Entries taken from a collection
###

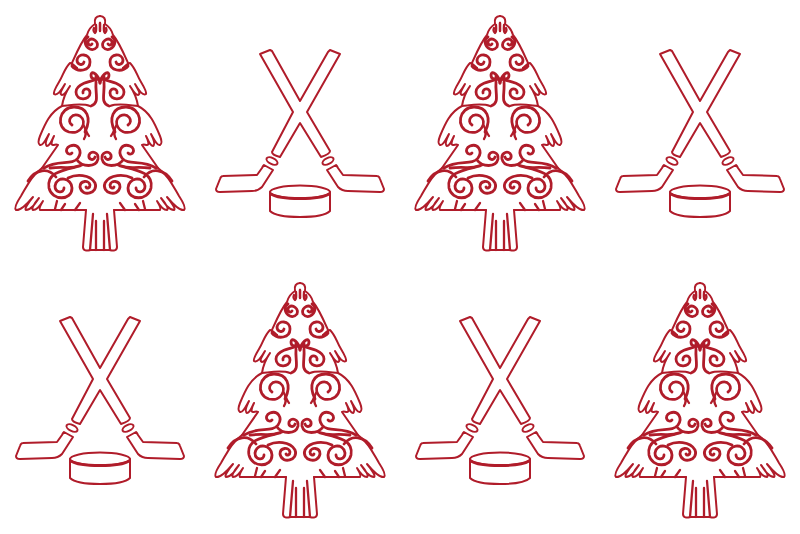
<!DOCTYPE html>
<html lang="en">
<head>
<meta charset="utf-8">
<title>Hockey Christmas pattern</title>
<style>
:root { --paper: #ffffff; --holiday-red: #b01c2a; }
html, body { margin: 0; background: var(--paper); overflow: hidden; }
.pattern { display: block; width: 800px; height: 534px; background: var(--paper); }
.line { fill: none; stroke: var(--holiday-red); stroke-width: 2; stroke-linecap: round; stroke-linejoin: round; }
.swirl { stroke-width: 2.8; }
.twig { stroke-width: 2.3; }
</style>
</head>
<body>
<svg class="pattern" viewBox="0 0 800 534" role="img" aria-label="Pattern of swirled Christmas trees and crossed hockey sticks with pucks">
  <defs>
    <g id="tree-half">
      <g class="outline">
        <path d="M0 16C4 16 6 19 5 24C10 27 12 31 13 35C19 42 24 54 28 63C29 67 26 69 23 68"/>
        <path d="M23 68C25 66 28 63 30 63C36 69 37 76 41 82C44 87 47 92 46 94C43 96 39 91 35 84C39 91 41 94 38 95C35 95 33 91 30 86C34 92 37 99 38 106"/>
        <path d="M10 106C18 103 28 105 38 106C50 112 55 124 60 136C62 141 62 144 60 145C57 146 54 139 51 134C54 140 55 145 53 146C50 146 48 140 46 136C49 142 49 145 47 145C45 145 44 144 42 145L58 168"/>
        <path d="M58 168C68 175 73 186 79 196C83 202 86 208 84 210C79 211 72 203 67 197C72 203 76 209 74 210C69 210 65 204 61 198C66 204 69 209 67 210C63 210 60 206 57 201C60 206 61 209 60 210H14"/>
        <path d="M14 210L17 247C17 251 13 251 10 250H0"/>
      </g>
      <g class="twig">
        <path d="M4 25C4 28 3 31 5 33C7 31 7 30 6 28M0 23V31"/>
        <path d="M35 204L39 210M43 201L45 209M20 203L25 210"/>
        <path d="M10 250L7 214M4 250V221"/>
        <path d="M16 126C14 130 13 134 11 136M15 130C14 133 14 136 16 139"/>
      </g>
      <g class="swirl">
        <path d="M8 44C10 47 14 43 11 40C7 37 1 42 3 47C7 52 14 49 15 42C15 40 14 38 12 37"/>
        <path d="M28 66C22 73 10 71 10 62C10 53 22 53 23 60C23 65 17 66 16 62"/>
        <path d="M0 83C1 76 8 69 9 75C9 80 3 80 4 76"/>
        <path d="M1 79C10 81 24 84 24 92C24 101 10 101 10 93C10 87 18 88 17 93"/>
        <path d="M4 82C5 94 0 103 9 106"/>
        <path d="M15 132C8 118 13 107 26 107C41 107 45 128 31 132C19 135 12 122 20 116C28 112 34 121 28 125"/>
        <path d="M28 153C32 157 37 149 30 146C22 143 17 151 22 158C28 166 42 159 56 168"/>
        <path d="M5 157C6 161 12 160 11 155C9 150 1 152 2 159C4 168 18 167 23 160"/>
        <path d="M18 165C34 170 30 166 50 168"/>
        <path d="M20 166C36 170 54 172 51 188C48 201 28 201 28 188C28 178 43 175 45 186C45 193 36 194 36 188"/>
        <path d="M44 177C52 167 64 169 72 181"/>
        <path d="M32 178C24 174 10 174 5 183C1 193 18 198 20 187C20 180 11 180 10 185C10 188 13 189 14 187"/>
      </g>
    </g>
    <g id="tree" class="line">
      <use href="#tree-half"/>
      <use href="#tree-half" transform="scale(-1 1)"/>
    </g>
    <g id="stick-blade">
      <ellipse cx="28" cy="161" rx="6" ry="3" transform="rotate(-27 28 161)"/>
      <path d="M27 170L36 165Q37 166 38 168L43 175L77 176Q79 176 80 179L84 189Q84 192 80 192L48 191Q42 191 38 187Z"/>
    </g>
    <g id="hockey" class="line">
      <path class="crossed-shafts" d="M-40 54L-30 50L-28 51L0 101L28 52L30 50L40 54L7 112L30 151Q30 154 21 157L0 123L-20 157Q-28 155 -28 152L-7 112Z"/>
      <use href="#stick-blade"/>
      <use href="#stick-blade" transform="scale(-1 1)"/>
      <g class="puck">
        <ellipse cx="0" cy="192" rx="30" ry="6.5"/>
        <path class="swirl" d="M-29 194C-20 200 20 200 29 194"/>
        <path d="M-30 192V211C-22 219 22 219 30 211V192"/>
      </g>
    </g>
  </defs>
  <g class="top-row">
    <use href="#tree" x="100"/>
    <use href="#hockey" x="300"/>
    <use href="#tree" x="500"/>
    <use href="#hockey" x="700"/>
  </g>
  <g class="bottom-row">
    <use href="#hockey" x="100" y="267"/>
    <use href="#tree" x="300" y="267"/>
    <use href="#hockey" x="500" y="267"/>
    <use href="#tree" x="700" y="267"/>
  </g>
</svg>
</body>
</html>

###

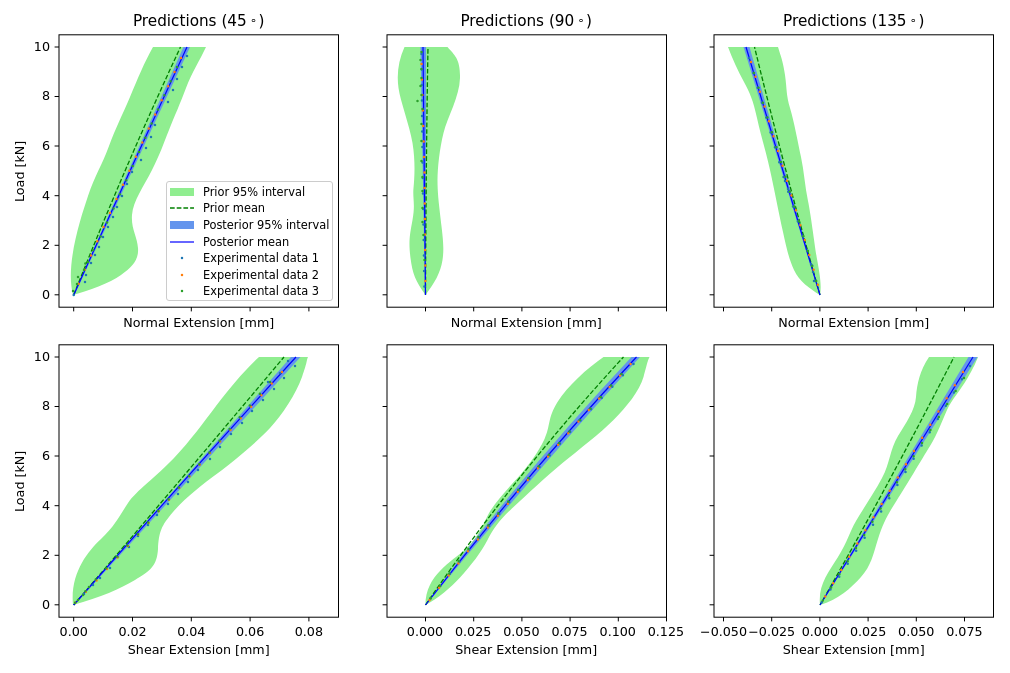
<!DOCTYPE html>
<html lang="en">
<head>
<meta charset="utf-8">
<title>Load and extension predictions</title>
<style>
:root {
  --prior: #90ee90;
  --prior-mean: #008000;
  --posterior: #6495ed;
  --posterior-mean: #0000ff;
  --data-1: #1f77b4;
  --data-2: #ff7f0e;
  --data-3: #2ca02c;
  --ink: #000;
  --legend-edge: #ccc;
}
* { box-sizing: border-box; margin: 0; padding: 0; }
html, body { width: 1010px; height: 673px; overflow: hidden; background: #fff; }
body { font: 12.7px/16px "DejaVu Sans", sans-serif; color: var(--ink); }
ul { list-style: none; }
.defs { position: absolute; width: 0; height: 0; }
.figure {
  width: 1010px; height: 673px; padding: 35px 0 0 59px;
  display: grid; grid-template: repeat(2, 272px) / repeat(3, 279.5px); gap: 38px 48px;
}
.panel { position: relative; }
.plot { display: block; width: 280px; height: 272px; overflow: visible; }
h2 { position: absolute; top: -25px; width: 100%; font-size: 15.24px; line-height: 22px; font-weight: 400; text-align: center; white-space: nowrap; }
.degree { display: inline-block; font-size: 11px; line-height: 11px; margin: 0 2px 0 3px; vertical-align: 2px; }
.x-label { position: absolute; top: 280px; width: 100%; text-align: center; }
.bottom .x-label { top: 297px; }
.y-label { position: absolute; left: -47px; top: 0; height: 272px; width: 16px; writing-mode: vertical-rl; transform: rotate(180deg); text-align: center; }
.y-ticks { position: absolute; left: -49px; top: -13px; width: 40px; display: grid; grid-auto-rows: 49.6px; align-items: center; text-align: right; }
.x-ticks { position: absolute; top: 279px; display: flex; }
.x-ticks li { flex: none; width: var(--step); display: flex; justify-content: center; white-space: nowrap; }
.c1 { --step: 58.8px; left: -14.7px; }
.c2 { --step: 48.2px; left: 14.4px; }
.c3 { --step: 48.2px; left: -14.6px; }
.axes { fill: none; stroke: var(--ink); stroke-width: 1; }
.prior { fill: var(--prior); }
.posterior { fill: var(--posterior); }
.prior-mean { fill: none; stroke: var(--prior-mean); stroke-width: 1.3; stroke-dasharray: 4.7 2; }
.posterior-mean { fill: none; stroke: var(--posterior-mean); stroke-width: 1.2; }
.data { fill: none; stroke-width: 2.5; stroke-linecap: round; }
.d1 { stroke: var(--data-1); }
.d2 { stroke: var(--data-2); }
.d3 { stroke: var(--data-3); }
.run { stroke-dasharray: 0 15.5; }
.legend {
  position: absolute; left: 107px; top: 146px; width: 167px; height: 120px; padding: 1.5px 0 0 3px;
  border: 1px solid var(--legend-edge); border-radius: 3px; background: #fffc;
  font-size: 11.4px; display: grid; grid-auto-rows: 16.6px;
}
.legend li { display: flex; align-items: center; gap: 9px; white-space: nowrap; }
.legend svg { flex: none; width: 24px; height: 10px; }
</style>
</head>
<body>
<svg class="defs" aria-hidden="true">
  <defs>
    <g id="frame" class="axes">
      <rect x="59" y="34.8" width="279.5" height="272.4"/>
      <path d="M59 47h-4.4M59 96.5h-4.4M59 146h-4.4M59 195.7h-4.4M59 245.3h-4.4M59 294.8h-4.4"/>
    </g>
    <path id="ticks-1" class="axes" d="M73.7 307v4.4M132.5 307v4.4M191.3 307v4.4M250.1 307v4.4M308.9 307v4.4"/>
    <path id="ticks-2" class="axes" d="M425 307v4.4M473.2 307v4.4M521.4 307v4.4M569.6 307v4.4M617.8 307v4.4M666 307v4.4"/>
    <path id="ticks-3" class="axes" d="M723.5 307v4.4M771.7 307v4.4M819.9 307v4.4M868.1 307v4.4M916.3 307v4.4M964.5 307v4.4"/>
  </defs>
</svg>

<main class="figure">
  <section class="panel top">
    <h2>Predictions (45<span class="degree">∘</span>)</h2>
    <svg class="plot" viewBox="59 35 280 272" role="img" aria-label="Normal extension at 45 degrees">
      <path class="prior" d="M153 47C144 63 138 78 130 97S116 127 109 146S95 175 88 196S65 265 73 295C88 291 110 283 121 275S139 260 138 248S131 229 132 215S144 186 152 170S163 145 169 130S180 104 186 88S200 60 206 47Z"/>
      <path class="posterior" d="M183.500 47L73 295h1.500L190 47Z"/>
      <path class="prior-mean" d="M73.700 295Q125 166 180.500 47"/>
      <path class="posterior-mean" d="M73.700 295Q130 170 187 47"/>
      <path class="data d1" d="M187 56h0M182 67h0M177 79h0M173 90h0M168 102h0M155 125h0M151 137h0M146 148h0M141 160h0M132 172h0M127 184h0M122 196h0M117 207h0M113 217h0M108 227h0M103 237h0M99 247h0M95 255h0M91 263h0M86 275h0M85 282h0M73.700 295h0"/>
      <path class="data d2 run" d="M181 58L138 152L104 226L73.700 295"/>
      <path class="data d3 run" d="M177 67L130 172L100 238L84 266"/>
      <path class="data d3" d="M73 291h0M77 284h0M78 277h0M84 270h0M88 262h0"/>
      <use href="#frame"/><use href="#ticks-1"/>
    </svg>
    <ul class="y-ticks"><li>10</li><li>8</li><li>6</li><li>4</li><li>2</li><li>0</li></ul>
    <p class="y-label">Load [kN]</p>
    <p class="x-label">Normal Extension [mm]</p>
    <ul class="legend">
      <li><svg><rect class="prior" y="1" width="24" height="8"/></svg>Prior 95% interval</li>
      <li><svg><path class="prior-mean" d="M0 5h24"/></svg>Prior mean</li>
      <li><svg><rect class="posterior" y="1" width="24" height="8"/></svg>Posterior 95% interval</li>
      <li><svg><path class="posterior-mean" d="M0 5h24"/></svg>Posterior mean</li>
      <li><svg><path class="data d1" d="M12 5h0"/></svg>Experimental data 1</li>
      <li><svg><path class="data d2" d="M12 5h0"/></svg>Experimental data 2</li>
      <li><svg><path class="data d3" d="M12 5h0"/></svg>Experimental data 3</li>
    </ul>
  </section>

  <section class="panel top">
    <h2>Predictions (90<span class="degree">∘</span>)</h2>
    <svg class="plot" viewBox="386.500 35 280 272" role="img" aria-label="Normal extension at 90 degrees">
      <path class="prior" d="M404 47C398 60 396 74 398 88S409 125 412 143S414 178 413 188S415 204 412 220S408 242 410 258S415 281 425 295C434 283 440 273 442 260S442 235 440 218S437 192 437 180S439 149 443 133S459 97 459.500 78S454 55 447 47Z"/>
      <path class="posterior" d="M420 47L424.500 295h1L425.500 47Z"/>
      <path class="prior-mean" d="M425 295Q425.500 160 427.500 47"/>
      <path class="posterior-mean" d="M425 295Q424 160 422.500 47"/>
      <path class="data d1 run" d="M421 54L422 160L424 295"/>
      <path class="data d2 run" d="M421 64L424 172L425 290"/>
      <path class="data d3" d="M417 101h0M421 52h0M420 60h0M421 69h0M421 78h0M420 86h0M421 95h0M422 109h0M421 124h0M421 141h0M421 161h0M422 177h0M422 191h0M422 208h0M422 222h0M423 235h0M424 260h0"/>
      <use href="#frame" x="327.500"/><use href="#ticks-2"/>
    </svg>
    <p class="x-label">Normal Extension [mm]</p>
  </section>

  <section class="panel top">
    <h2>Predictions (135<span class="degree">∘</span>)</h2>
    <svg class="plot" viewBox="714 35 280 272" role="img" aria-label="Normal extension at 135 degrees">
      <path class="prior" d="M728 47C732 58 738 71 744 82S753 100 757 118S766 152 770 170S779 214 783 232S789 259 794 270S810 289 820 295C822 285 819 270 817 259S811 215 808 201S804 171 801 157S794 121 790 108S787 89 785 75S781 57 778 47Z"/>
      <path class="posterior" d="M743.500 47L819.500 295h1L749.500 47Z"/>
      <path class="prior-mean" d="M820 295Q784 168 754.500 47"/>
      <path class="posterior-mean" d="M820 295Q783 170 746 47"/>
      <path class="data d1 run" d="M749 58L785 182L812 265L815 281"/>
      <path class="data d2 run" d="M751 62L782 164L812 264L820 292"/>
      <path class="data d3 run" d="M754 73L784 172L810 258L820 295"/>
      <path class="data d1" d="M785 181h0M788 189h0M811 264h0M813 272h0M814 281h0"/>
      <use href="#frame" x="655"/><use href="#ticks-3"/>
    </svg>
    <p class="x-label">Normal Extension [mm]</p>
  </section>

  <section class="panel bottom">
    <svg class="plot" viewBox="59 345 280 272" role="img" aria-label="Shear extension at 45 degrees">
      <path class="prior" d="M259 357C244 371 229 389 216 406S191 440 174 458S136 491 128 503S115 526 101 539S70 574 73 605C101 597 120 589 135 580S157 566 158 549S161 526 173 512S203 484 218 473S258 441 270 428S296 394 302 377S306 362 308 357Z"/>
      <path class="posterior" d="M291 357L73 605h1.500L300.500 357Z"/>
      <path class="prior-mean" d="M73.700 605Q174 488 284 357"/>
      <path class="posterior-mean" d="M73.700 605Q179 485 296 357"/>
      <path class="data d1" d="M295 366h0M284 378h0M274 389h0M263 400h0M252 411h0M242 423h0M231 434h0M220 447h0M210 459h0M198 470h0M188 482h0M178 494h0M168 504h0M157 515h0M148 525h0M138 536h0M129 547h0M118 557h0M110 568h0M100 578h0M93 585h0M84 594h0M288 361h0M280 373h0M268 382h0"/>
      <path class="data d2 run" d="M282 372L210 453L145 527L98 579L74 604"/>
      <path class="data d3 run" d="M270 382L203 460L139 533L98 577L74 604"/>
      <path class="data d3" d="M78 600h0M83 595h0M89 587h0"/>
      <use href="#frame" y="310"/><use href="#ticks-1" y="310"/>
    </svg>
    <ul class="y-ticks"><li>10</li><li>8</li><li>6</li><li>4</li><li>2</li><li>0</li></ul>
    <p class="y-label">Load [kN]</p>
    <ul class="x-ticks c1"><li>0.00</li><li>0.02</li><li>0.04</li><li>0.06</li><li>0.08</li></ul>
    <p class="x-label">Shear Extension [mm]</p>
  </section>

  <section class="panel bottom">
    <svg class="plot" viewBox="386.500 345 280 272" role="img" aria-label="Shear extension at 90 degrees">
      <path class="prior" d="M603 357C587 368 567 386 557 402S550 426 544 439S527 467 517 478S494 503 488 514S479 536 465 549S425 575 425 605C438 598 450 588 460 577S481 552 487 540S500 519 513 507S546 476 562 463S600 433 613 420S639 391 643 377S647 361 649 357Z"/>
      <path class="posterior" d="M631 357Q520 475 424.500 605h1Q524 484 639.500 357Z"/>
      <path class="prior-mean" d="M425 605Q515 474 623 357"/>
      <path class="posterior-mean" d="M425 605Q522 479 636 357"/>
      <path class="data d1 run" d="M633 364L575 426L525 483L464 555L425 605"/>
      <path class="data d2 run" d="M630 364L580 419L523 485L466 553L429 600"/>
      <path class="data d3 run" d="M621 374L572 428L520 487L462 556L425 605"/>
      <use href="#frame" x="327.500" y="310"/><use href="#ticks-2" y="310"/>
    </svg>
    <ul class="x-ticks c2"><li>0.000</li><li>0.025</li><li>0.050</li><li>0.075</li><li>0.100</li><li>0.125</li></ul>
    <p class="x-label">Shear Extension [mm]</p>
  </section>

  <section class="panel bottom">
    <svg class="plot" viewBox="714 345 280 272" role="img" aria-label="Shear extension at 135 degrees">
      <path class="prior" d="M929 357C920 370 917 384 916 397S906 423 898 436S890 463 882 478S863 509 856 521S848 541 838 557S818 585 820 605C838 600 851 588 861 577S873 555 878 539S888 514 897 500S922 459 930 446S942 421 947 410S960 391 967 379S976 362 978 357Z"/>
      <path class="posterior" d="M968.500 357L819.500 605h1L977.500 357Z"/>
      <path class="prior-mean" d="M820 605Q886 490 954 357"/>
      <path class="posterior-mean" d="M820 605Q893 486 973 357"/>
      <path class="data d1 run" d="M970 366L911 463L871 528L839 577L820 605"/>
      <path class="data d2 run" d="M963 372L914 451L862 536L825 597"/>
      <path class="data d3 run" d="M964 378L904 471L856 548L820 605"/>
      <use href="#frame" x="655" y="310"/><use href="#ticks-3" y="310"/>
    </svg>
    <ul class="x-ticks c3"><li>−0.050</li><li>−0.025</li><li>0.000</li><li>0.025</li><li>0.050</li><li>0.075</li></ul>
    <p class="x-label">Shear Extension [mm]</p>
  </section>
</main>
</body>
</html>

###

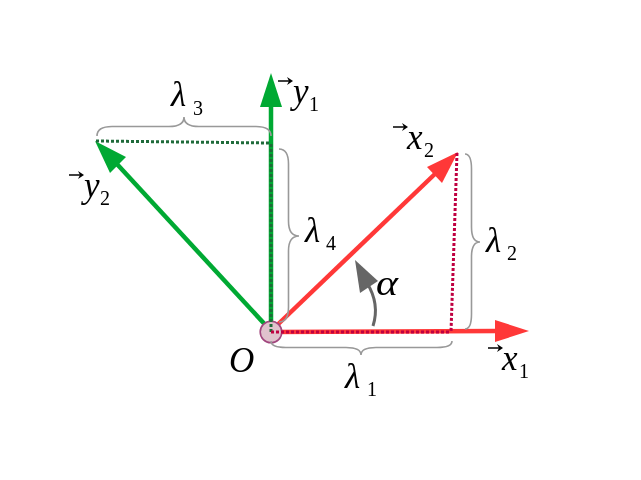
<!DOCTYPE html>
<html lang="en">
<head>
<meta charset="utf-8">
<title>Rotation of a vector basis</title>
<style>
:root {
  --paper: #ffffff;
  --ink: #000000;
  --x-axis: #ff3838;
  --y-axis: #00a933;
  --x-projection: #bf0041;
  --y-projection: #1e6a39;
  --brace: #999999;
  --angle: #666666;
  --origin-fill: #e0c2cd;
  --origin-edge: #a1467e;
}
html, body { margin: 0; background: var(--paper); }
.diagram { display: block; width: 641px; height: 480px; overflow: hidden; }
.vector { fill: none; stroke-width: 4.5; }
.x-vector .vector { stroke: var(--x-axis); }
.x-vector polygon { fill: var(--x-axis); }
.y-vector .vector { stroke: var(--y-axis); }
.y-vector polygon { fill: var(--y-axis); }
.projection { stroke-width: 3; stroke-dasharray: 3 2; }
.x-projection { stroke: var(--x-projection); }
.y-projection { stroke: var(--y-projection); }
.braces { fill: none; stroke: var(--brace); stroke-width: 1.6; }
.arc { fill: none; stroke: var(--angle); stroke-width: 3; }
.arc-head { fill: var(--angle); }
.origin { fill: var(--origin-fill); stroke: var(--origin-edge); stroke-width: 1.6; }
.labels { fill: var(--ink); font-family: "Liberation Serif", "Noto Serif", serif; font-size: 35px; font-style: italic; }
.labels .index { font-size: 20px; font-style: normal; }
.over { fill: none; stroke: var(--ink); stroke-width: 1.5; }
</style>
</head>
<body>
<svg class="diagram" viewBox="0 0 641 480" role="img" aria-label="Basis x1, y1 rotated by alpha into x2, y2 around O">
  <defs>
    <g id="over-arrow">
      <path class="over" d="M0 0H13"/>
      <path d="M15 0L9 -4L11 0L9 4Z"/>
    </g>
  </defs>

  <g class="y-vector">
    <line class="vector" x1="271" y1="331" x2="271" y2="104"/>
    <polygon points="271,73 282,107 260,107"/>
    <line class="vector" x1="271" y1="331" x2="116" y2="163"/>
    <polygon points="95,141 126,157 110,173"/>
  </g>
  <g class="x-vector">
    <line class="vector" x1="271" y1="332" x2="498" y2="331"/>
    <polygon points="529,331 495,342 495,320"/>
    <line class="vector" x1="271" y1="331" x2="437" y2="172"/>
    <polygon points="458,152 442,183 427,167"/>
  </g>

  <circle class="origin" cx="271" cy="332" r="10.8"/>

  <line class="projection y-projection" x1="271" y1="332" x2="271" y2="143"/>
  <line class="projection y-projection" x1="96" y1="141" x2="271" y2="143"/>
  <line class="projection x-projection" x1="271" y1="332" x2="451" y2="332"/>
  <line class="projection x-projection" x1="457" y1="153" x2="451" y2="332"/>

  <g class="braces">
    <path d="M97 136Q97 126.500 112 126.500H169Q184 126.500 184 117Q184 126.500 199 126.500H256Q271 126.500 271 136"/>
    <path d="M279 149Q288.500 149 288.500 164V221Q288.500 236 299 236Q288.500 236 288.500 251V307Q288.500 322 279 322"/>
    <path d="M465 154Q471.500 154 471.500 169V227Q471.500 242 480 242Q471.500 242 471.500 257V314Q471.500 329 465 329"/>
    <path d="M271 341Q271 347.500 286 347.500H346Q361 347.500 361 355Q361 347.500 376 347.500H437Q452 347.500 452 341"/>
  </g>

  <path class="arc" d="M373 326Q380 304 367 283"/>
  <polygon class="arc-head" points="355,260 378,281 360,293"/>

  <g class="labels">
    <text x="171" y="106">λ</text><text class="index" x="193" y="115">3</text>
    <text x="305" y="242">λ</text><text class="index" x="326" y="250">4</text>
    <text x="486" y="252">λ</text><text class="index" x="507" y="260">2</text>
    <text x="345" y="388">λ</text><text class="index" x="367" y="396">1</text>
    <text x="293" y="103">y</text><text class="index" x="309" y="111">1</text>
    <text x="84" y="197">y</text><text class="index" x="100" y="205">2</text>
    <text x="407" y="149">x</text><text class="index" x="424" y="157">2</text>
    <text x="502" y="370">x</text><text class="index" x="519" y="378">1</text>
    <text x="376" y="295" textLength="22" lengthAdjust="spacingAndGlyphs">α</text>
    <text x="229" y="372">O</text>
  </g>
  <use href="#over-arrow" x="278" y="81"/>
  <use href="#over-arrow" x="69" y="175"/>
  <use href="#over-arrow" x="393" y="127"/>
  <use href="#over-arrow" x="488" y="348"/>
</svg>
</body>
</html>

###

* _HOW TO COMPLETE THIS TASK_: In the data above, start at the line that has "295Q783 170 746", stop after the line that has "73L784 172L810 258L820", and print every line in between exactly as it stands.

* _OUTPUT_:
      <path class="posterior-mean" d="M820 295Q783 170 746 47"/>
      <path class="data d1 run" d="M749 58L785 182L812 265L815 281"/>
      <path class="data d2 run" d="M751 62L782 164L812 264L820 292"/>
      <path class="data d3 run" d="M754 73L784 172L810 258L820 295"/>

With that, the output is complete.